According to Variety, Paramount shuffled some release dates around yesterday, which is fairly common in the film industry. Disney and Pixar have surely taken notice as zombie film World War Z, which is being adapted from the popular Max Brooks novel, has been pushed from this holiday season to June 21, 2013, a date that Pixar’s Monsters University originally had all to itself. If the change holds up, it looks like monsters will be battling some zombies for the box office crown that weekend. [Read more...]
At a 20th Anniversary screening of City Slickers on Friday night, Billy Crystal had a chance to speak about his upcoming role in the prequel film, Monsters University. Returning as the voice of the hilarious Mike Wazowski, Crystal spoke with Geoff Boucher of the Los Angeles Times’ Hero Complex blog, who moderated the event. Apparently, the actor had just finished working on an extensive voicing session for the film, and his voice was a bit hoarse. Read on for some thought from Billy Crystal on the highly anticipated Monsters University! [Read more...]
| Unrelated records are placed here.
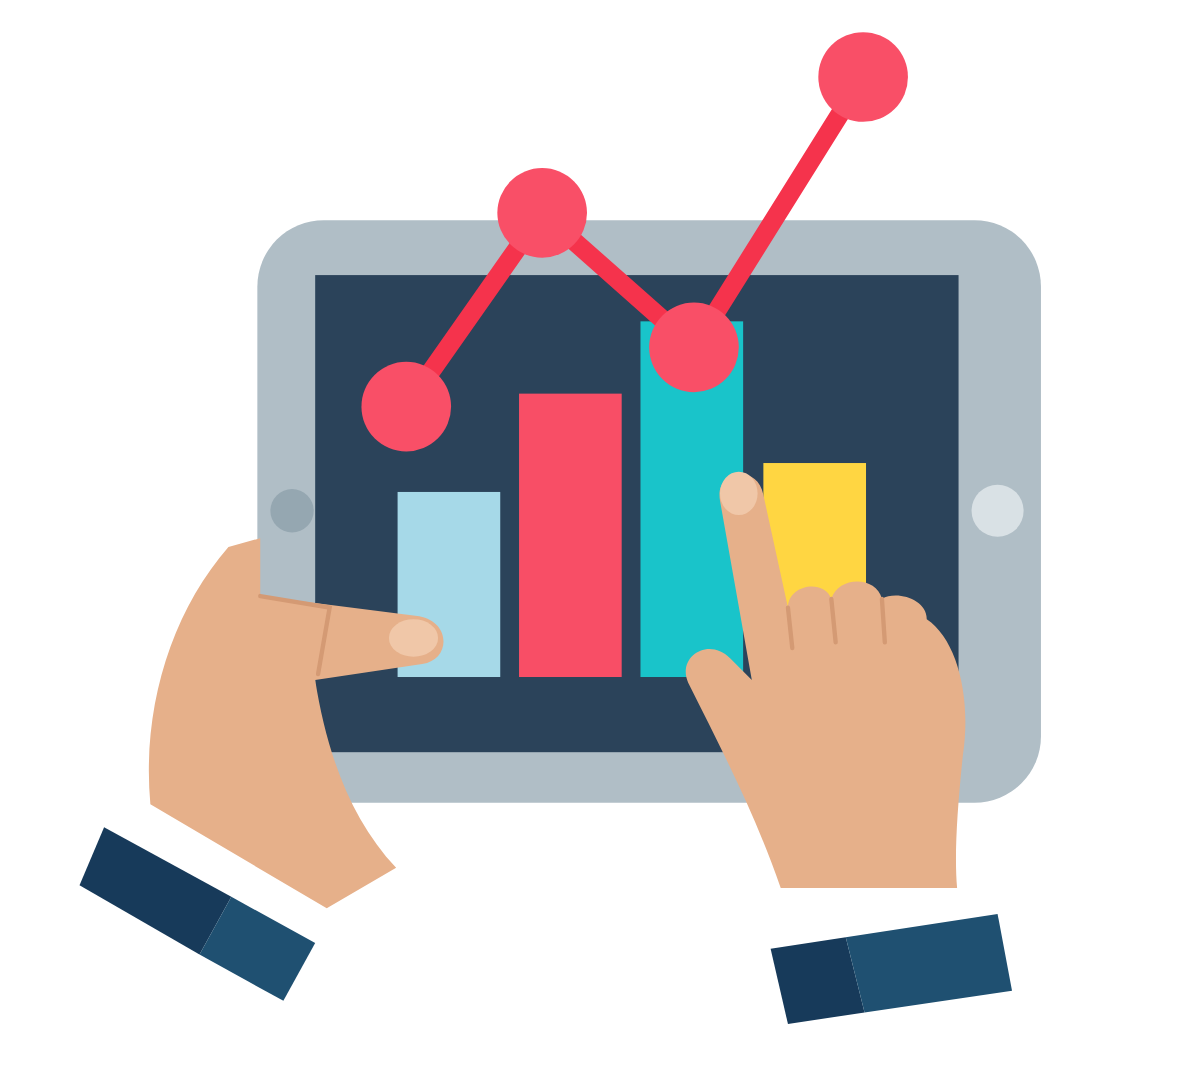
<!DOCTYPE html>
<html lang="en">
<head>
<meta charset="utf-8">
<title>Growth Dashboard Illustration</title>
<link rel="stylesheet" href="https://fonts.googleapis.com/css2?family=Roboto&display=swap">
<style>
  :root {
    --bg: #ffffff;
    --tablet-body: #b0bec6;
    --tablet-screen: #2b435a;
    --button-left: #95a7b1;
    --button-right: #d9e1e5;
    --bar-sky: #a6d9e8;
    --bar-coral: #f84e66;
    --bar-teal: #19c4ca;
    --bar-sun: #ffd642;
    --trend-line: #f5334c;
    --trend-dot: #f94f67;
    --skin: #e6b08a;
    --skin-shade: #d49a74;
    --nail: #f0c7a8;
    --sleeve-dark: #173a5a;
    --sleeve-light: #1f5071;
  }
  html, body {
    margin: 0;
    width: 1200px;
    height: 1088px;
    overflow: hidden;
    background: var(--bg);
    font-family: "Roboto", sans-serif;
  }
  .artboard { display: block; width: 1200px; height: 1088px; }
</style>
</head>
<body>
<svg class="artboard" viewBox="0 0 830 752" xmlns="http://www.w3.org/2000/svg" role="img" aria-label="Hands holding a tablet showing a rising bar and line chart">
  <defs>
    <circle id="trend-dot" r="31" fill="var(--trend-dot)"/>
  </defs>

  <g class="tablet">
    <rect class="tablet-body" x="178" y="152" width="542" height="403" rx="46" fill="var(--tablet-body)"/>
    <rect class="tablet-screen" x="218" y="190" width="445" height="330" fill="var(--tablet-screen)"/>
    <circle class="home-button-left" cx="202" cy="353" r="15" fill="var(--button-left)"/>
    <circle class="home-button-right" cx="690" cy="353" r="18" fill="var(--button-right)"/>
  </g>

  <g class="bar-chart">
    <rect x="275" y="340" width="71" height="128" fill="var(--bar-sky)"/>
    <rect x="359" y="272" width="71" height="196" fill="var(--bar-coral)"/>
    <rect x="443" y="222" width="71" height="246" fill="var(--bar-teal)"/>
    <rect x="528" y="320" width="71" height="148" fill="var(--bar-sun)"/>
  </g>

  <g class="trend-line">
    <polyline points="281,281 375,147 480,240 597,53" fill="none" stroke="var(--trend-line)" stroke-width="13" stroke-linejoin="round"/>
    <use href="#trend-dot" x="281" y="281"/>
    <use href="#trend-dot" x="375" y="147"/>
    <use href="#trend-dot" x="480" y="240"/>
    <use href="#trend-dot" x="597" y="53"/>
  </g>

  <g class="left-hand">
    <path class="left-sleeve-dark" d="M72,572 L160,620 L138,660 L55,612 Z" fill="var(--sleeve-dark)"/>
    <path class="left-sleeve-light" d="M160,620 L218,652 L196,692 L138,660 Z" fill="var(--sleeve-light)"/>
    <path class="left-palm" d="M104,556 C98,490 118,424 158,378 L180,372 L180,412 L290,426 C312,430 312,456 292,459 L218,470 C226,520 242,566 274,600 L226,628 Z" fill="var(--skin)"/>
    <path class="left-thumb-crease" d="M180,412 L228,420 L220,466" fill="none" stroke="var(--skin-shade)" stroke-width="3" stroke-linecap="round"/>
    <ellipse class="left-thumbnail" cx="286" cy="441" rx="17" ry="13" fill="var(--nail)"/>
  </g>

  <g class="right-hand">
    <path class="right-sleeve-dark" d="M533,656 L585,648 L598,700 L545,708 Z" fill="var(--sleeve-dark)"/>
    <path class="right-sleeve-light" d="M585,648 L690,632 L700,685 L598,700 Z" fill="var(--sleeve-light)"/>
    <path class="right-palm" d="M540,614 C522,562 500,520 476,472 C468,454 490,440 505,455 L520,470 L498,346 C494,324 524,320 528,342 L545,420 C545,404 570,400 575,414 C580,398 606,398 610,414 C620,408 641,414 641,428 C662,442 672,482 666,522 C662,560 660,592 662,614 Z" fill="var(--skin)"/>
    <path class="right-finger-creases" d="M545,420 L548,448 M575,414 L578,444 M610,414 L612,444" fill="none" stroke="var(--skin-shade)" stroke-width="3" stroke-linecap="round"/>
    <ellipse class="right-fingernail" cx="511" cy="341" rx="13" ry="15" fill="var(--nail)"/>
  </g>
</svg>
</body>
</html>
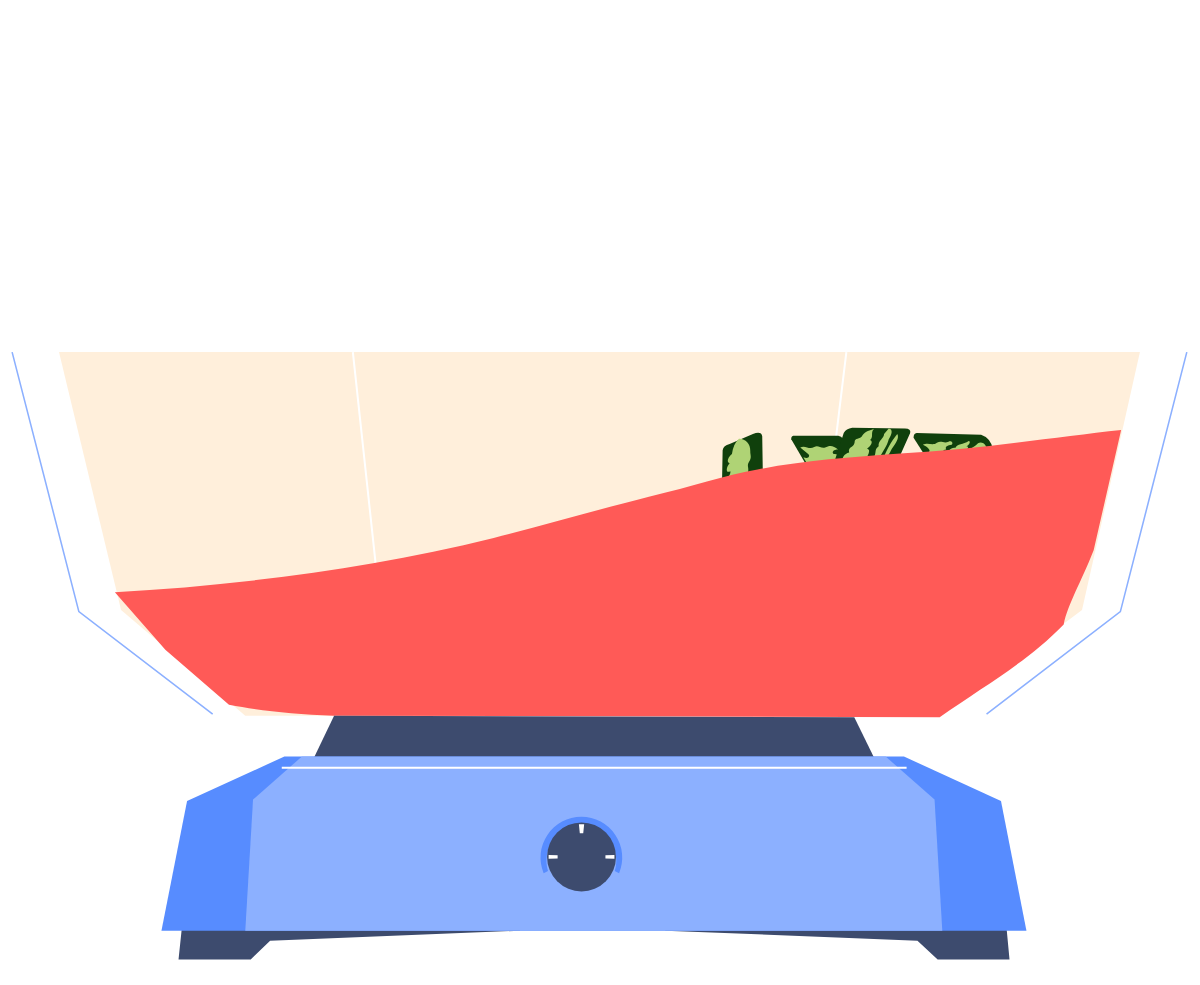
<!DOCTYPE html>
<html lang="en">
<head>
<meta charset="utf-8">
<title>Blender with soup</title>
<style>
:root {
  --paper: #ffffff;
  --cream: #ffefdb;
  --soup: #ff5a57;
  --navy: #3d4b6e;
  --blue: #578cff;
  --sky: #8cb0ff;
  --rind: #10400c;
  --flesh: #afd375;
}
html, body { margin: 0; width: 1200px; height: 985px; overflow: hidden; background: var(--paper); }
.blender { display: block; width: 1200px; height: 985px; }
.cream { fill: var(--cream); }
.soup { fill: var(--soup); }
.navy { fill: var(--navy); }
.blue { fill: var(--blue); }
.sky { fill: var(--sky); }
.rind { fill: var(--rind); }
.flesh { fill: var(--flesh); }
.tick { fill: var(--paper); }
.seam { fill: none; stroke: var(--paper); stroke-width: 1.3; }
.jug-outline { fill: none; stroke: var(--sky); stroke-width: 1; }
</style>
</head>
<body>
<svg class="blender" viewBox="0 0 773 634.5" role="img" aria-label="Blender jug half full of red soup with zucchini pieces on a blue base">
  <g id="jug">
    <path class="cream" d="M38 226.800H734.300L697 393L606 461H158L78 393Z"/>
    <path class="seam" d="M227.300 226.800L242.500 368M545.200 226.800L538.500 282"/>
  </g>

  <g id="zucchini">
    <g id="piece-left">
      <path class="rind" d="M465.500 290Q466 287 470 286L485 279.500Q490.500 277.500 491 281L491.500 312L465 316Z"/>
      <path class="flesh" d="M476 282.700C480 282.500 483.500 286 483.300 290.500C483.200 293 484.500 294.500 482.500 297.500C480.500 300.500 483.500 302 481 306L478 312H468.500C466.500 309 471 306.500 470.500 303.500C467 305.500 468 300 470 298.500C467.500 297.500 469.500 294 471.500 292.500C472 288.500 473.500 285 476 282.700Z"/>
    </g>
    <g id="piece-triangle">
      <path class="rind" d="M511 280.700H540Q543.500 281 547 290L550 304H522L509.700 283Q509.500 281 511 280.700Z"/>
      <path class="flesh" d="M515.500 288.200C519 286.500 521 290 524.500 288C527 286.500 528.500 289 531.500 288.300C534.500 286.500 537 287 539.800 289.500C537 289.500 535.500 291 537 292.500C540.500 292 541 295 539 300L523 304L517.500 294.500C521 296 522.500 293.500 520 292Z"/>
    </g>
    <g id="piece-middle">
      <path class="rind" d="M549 275.500L583 276Q587 276 586.300 279L576 302H536L543.500 279Q545 276 549 275.500Z"/>
      <path class="flesh" d="M547 291.500C546 287.500 550 288.500 550.500 285C550.500 281.500 554 283.500 555.500 280.500C557.500 277.500 560.500 277.500 563 276.200C560.500 279 563 281 560.500 283.500C563 284.500 560.500 288 558.500 289C562 289.500 558 295 556 299H543C541.500 295.500 544 292 547 291.500Z"/>
      <path class="flesh" d="M572.500 276C575.500 276.500 574.500 280 572.500 283C571.500 287.500 568 291.500 565.500 297H561.500C565.500 292 562.500 290 566 287.500C565.500 283.500 569.500 282.500 569.500 279.500Z"/>
      <path class="flesh" d="M578 279.500C579.500 282 577 285.500 574.500 289C573 292 571 296 568.500 297C570.500 290.500 574 284.500 578 279.500Z"/>
    </g>
    <g id="piece-right">
      <path class="rind" d="M590.500 279L632 280Q638 282 639.500 289L638 300H600L588.500 282Q588.500 279.200 590.500 279Z"/>
      <path class="flesh" d="M594.500 286.500C598 284.500 600.500 287.500 603.500 285.200C606.500 283.500 608 286 611 284.500C612.500 283.500 614.500 285 613 286.500C610.500 287 608.500 287.500 609.500 289.500C606.500 289.500 607.500 292 609 293L601.500 296L597.500 291.500C600.500 291 598 288 594.500 286.500Z"/>
      <path class="flesh" d="M611 293C610 289.500 613.500 288.500 615.500 288.500C616.500 285.500 620.500 286.500 624 284C625.500 284 624.500 286.500 622.500 287.500C625 288 622.500 289.500 621.500 292Z"/>
      <path class="flesh" d="M624 292C624 288.500 628 288 630 285.500C633 284 635 286.500 635.500 288.500C632.500 287.500 632 288.500 632.500 291Z"/>
    </g>
  </g>

  <path id="soup" class="soup" d="M74 381.500C152 377 235 367 318 346.500C355 337 388 327.500 418 320C446 313.500 468 306 488 302.500C515 297 548 294.500 580 292.200C630 289.500 680 281.500 722.200 277L704.500 354.500C696 376 688 389 685.200 402.200C661 427 635 441 605.300 462L215 461C188 460 166 457.500 147.500 454L106.500 418.500Z"/>

  <path class="jug-outline" d="M7.800 226.800L50.800 394L137 460M764.500 226.800L721.700 394L635.500 460"/>

  <g id="base">
    <path class="navy" d="M215.200 461L550.300 462L563 488H202.300Z"/>
    <path class="navy" d="M117 599H335V599.500L174 606L161.500 618H115Z"/>
    <path class="navy" d="M648.500 599H428.500V599.500L591 606L604 618H650.300Z"/>
    <path class="blue" d="M183.200 487.300H582.300L644.800 516L661.200 599.500H104L120.500 516Z"/>
    <path class="sky" d="M194.500 487.300H570.500L602 515L607 599.500H158L163 515Z"/>
    <path class="seam" d="M181.500 494.600H584"/>
  </g>

  <g id="knob">
    <path class="blue" d="M350.200 562.500A26.300 26.300 0 1 1 398.800 562.500L396 561A22.500 22.500 0 1 0 353 561Z"/>
    <circle class="navy" cx="374.600" cy="552" r="22.200"/>
    <path class="tick" d="M372.900 531H376.300L375.700 536.800H373.500ZM353.400 550.800L359.200 551V553L353.400 553.200ZM395.800 550.800L390 551V553L395.800 553.200Z"/>
  </g>
</svg>
</body>
</html>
Scott Clark, who has previously served as a supervising animator on such Pixar films as Cars and Up, is back at it again as he announced earlier today that he is “supervising the animation team on Monsters University.” The only other crew member that has been officially announced for the film is Dan Scanlon, who is directing the film for release in 2013. [Read more...]
Box Office Mojo, which has made announcements of release date changes rather often, shared that the prequel film to Monsters, Inc., Monsters University, has been pushed back from November, 2012 to June, 2013. Next year would have been the first time that Disney/Pixar was set to release two feature films in one year, an exciting feat. The second release date change for the film (it was originally pushed up a few weeks) does not mean the film is headed for a disaster, as the extra time likely gives the studio more time to maintain the quality of film that audiences around the world have come to respect. [Read more...]
CinemaCon is an event where studios preview their upcoming titles to theater owners. Last year, when the event was still called ShoWest, it was reported that many in attendance cried during a screening of an unfinished copy of Toy Story 3. That was our first clue that the studio had created another fantastic film. This year, Disney has shared something else, in the form of an official title. We already knew another Monsters, Inc. film was coming but now we have an actual title: Monsters University. [Read more...]